I also loved how Hector delivered the message, sucking on a big cigar in Gus’s office, with his feet up on the desk, picking some grime off his sole with a letter opener. The next day, Gus’s explanation to his staff for the frightening ordeal they wall went through, seemed to work very well. He explained it away as an old enemy from overseas, trying to extort cash from him once again, then turned it into a patriotic “not in America” speech that got everyone on his side against the bullies he bravely sent packing.
Of course, we kind of know where this is headed. Hector in Breaking Bad is a paraplegic man who can only communicate by ringing a bell, so Gus must eventually get his revenge by putting him into that state. We always knew this, but it looks like Better Call Saul will explain exactly how — and judging from the scene where Gus went to make Mike (Jonathan Banks) an offer to join his operation, it’s going to involve the skill-set of Mr. Ehrmantraut, who also detests the Salamanca family. I can’t wait to see how it all plays out, leaving Gus as Albuquerque’s top dog.
Jimmy’s story again wasn’t the best, but it tends to work better when there’s an air of mystery about everything happening. There’s still a court case brewing between Jimmy and his brother Chuck (Michael McKean), which will likely end with Jimmy losing his career as a lawyer, but rather like Gus he has a plan of action that involved Mike. We just don’t know what that plan is. Mike was sent to Chuck’s house to repair his broken door, in the guise of the handyman that had been called, then proceeded to take photographs of Chuck’s house that he later handed over to Jimmy in a diner. What was Mike doing exactly? Why will these photos help? It’s unclear.
But we do know that Kim’s (Rhea Seehorn) involved, as she got confirmation from Chuck after their disciplinary hearing that a copy of Jimmy’s confession tape definitely exists. That sounds like bad news, but both she and Jimmy seemed happy as they left the meeting together. Again, it’s unclear what’s afoot, but I rather like that. It’s also fun that Kim’s willing to play dirty, to save Jimmy at least, because she could have been written a very different way. But it’s always been clear that, while she’s a straighter arrow than Jimmy, she has a knack for being underhanded and isn’t going to just wash her hands of Jimmy when the going gets tough. I look forward to seeing how they defeat Chuck in court.
Above all, “Sabrosito” was a great chance to highlight some of Better Call Saul’s great duos. Hector and Gus make for excellent enemies, we had Mike and Jimmy working together again (they seem to just owe each other favours, with the next one due from Jimmy), there were flashes of the upbeat can-do spirit between Kim and Jimmy, and we even got a very rare moment with Chuck and Mike sharing the screen. And it seems another intriguing duo’s about to be formed, once Mike decides to keep financing his little granddaughter’s lifestyle by earning money from a big player like Gus.

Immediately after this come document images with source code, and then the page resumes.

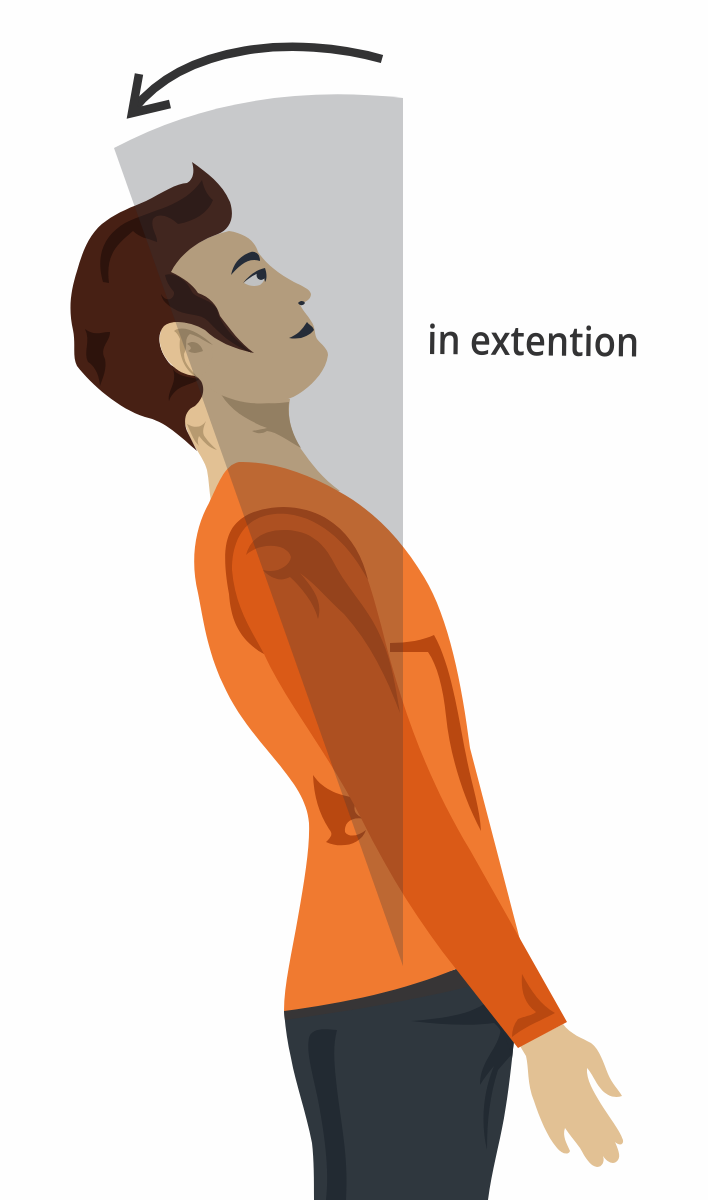
<!DOCTYPE html>
<html lang="en">
<head>
<meta charset="utf-8">
<title>Back movement: in extention</title>
<style>
:root {
  --paper: #fefefe;
  --ink: #333334;
  --sector: #31363c;
  --skin: #e2c194;
  --skin-shade: #b79a70;
  --hair: #472014;
  --hair-dark: #2d130c;
  --shirt: #f07a30;
  --sleeve: #da5a17;
  --fold: #b94810;
  --trousers: #2f373e;
  --trousers-dark: #222a32;
  --belt: #373536;
  --feature: #202936;
}
html, body { margin: 0; height: 100%; overflow: hidden; background: var(--paper); }
.diagram { display: block; width: 708px; height: 1200px; }
.skin { fill: var(--skin); }
.skin-shade { fill: var(--skin-shade); }
.hair { fill: var(--hair); }
.hair-dark { fill: var(--hair-dark); }
.shirt { fill: var(--shirt); }
.sleeve { fill: var(--sleeve); }
.fold { fill: var(--fold); }
.trousers { fill: var(--trousers); }
.trousers-dark { fill: var(--trousers-dark); }
.belt { fill: var(--belt); }
.feature { fill: var(--feature); }
.eye-white { fill: #f4f4f2; }
.sector { fill: var(--sector); opacity: .265; }
.arrow { fill: none; stroke: var(--ink); stroke-width: 8.5; }
.label { font: 600 41px "Open Sans", "Noto Sans", sans-serif; fill: var(--ink); }
</style>
</head>
<body>
<svg class="diagram" viewBox="0 0 708 1200" role="img" aria-label="Side view of a man leaning his back into extension">

  <g id="hand">
    <path class="skin" d="M520 1046L563 1024C570 1034 582 1038 591 1043C600 1050 603 1062 608 1074C612 1084 619 1090 622 1096C614 1099 606 1095 601 1089C595 1082 592 1073 587 1068C586 1080 594 1092 601 1104C609 1117 619 1129 623 1140C624 1145 619 1146 615 1142C618 1149 621 1156 618 1160C614 1166 607 1162 603 1156C605 1162 602 1167 597 1167C590 1166 585 1157 580 1148C574 1140 569 1134 565 1128C562 1136 567 1144 570 1151C568 1156 561 1153 557 1148C547 1136 540 1119 534 1101C527 1084 529 1068 526 1056Z"/>
  </g>

  <g id="trousers">
    <path class="trousers" d="M284 1010L462 968L514 1040C511 1070 508 1095 504 1118C499 1146 492 1170 488 1200H314C314 1180 314 1160 312 1143C306 1112 296 1085 291 1058C287 1040 285 1025 284 1010Z"/>
    <path class="belt" d="M284 1010C345 1003 405 990 456 969L464 970L471 986C420 999 350 1011 285 1020Z"/>
    <path class="trousers-dark" d="M309 1038C311 1029 321 1028 337 1030C333 1045 334 1060 336 1080C340 1120 349 1155 346 1200H326C330 1170 324 1130 317 1095C313 1075 306 1052 309 1038Z"/>
    <path class="trousers-dark" d="M411 1021C437 1019 466 1016 484 1004L514 1040L512 1058C504 1040 503 1030 494 1023C475 1026 440 1025 411 1021Z"/>
    <path class="trousers-dark" d="M501 1028C499 1049 480 1060 480 1085C484 1078 489 1072 494 1066C484 1090 480 1120 487 1150C487 1120 490 1095 498 1070L512 1054Z"/>
  </g>

  <g id="neck-and-face">
    <path class="skin" d="M196 372L184 420C190 445 203 455 207 470C209 480 209 490 211 502L270 500L340 491C322 478 311 463 301 449C290 432 287 415 290 399Z"/>
    <path class="skin-shade" d="M218 389C235 400 258 406 289 402C287 418 292 434 301 448C288 441 277 432 267 431C262 434 258 434 252 431C258 430 263 429 267 428C246 420 228 409 218 389Z"/>
    <path class="skin-shade" d="M187 424C196 429 202 427 206 421C203 428 202 433 205 437C209 443 213 446 217 450C209 448 204 442 199 436C197 441 198 443 199 446C193 440 190 430 187 424Z"/>
    <path class="skin" d="M165 275C180 250 205 237 229 231C243 233 255 240 258 252C266 264 279 274 294 282C302 286 310 289 311 294C311 300 305 302 300 304C302 310 307 314 311 321C316 328 314 334 317 339C322 345 328 349 328 355C326 370 315 382 303 391C285 405 256 406 235 400C216 394 205 388 200 376L160 340Z"/>
    <path class="feature" d="M231 275C234 261 242 255 251 252C256 251 260 254 260 261C248 257 239 266 231 275Z"/>
    <path class="eye-white" d="M244 283C250 276 257 270 264 270C267 276 265 281 260 285C254 287 249 286 244 283Z"/>
    <path class="feature" d="M243 283C250 274 257 270 265 268C267 274 267 279 265 282C264 275 262 272 259 273C253 275 248 279 243 283Z"/>
    <ellipse class="feature" cx="261" cy="275" rx="4.5" ry="5"/>
    <path class="feature" d="M289 338C297 335 302 330 307 322C309 325 313 326 314 330C309 336 301 340 289 338Z"/>
    <path class="feature" d="M298 303C301 300 304 301 305 303C303 306 300 306 298 303Z"/>
  </g>

  <g id="hair">
    <path class="hair" d="M197 451C181 437 165 421 145 417C119 409 91 384 77 366C72 356 76 345 73 330C68 308 71 290 77 271C83 249 91 231 106 221C118 212 132 207 146 201C162 193 177 183 187 183C193 180 195 172 192 162C207 173 222 183 230 202C235 218 230 229 218 234C198 241 180 254 171 272C184 278 193 285 198 293C210 297 217 305 220 316C230 329 240 343 254 353C234 349 216 341 205 330C191 322 172 319 164 326C155 336 160 353 171 365C181 372 194 371 201 381C206 390 202 400 195 406C185 410 183 421 187 431Z"/>
    <path class="hair-dark" d="M103 282C95 254 105 235 125 223C153 209 184 207 202 180C204 190 209 197 213 200C208 213 195 221 178 224C168 215 158 213 153 219C150 228 158 236 157 242C147 238 140 238 133 231C119 243 105 253 109 283Z"/>
    <path class="hair-dark" d="M165 275C174 272 187 280 192 292C197 299 209 298 217 309C219 323 235 340 252 353C232 345 220 334 208 321C200 313 189 316 178 311C166 305 162 300 161 294C167 304 175 298 174 292C169 286 166 281 165 275Z"/>
    <path class="hair-dark" d="M85 329C95 337 102 331 110 332C110 342 99 347 105 359C107 369 103 377 100 386C99 372 93 365 88 362C83 352 91 341 85 329Z"/>
    <path class="hair-dark" d="M172 367C175 376 189 377 199 379C193 386 176 383 169 401C167 390 179 382 172 367Z"/>
  </g>

  <g id="ear">
    <path class="skin" d="M160 343C158 328 169 320 184 323C200 326 213 340 213 356L205 374C191 379 178 372 171 364C164 357 161 350 160 343Z"/>
    <path class="skin-shade" d="M174 331C183 324 200 333 213 345C205 342 199 336 190 334C183 340 189 345 184 354C184 365 193 371 198 378C184 371 178 354 180 339C178 335 177 333 174 331Z"/>
    <path class="skin-shade" d="M187 344C194 339 201 344 203 351C198 353 193 354 188 351C192 349 192 347 187 344Z"/>
  </g>

  <g id="shirt">
    <path class="shirt" d="M239 462C270 461 307 473 338 491C373 510 402 540 424 577C449 618 462 685 470 748L520 940L500 985L456 969C405 990 345 1003 284 1011C284 985 292 952 298 917C305 878 310 845 309 823C306 778 250 745 223 684C207 650 203 618 198 593C190 560 195 528 209 503C218 485 224 465 239 462Z"/>
    <path class="fold" d="M390 643C407 643 424 640 434 635C451 665 458 714 466 755C471 782 480 808 481 831C463 797 450 755 446 716C443 687 437 665 428 652L390 652Z"/>
    <path class="fold" d="M313 775C324 791 341 796 358 798C351 810 355 815 365 819C350 816 344 824 345 832C349 838 359 836 366 830C361 845 341 849 326 842C332 836 333 834 329 829C319 813 314 797 313 775Z"/>
  </g>

  <g id="arm">
    <path class="sleeve" d="M231 600C225 555 229 529 249 516C274 503 310 506 332 523C357 541 368 575 381 625C402 710 428 780 470 850L567 1022L518 1048L456 969C420 924 390 876 362 820C326 749 287 704 264 654C246 643 235 624 231 600Z"/>
    <path class="fold" d="M264 654C239 640 231 620 229 594C220 545 227 525 249 514C277 502 311 506 333 523C352 537 363 558 368 580C351 548 324 518 287 514C249 511 232 535 232 570C235 606 250 628 264 654Z"/>
    <path class="fold" d="M246 555C251 536 268 529 287 530C310 531 324 543 334 563C348 590 371 611 382 640C392 662 396 690 400 713C387 678 370 643 344 614C329 601 319 587 300 573C314 589 323 602 318 619C314 603 302 588 290 577C278 584 266 574 263 570C276 574 290 566 291 557C287 543 260 542 246 555Z"/>
    <path class="fold" d="M522 974C531 991 541 1005 555 1013C542 1020 524 1027 512 1037C512 1030 514 1024 518 1019C526 1016 533 1015 536 1012C523 1002 521 989 522 974Z"/>
  </g>

  <path id="range-sector" class="sector" d="M403 966L114 148C197 104 292 86 403 98Z"/>

  <g id="direction-arrow" class="arrow">
    <path d="M382 59C295 35 185 44 133 110"/>
    <path d="M139 74L132 113L170 104" stroke-miterlimit="10"/>
  </g>

  <text class="label" x="427" y="354" textLength="212" lengthAdjust="spacingAndGlyphs" transform="rotate(.7 427 354)">in extention</text>
</svg>
</body>
</html>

- I loved the visual touch of cutting to Mike reading a copy of ‘The Family Handyman’ after his undercover scene at Chuck’s house fixing the door, because it instantly explained why he was able to do the job and not raise any suspicions.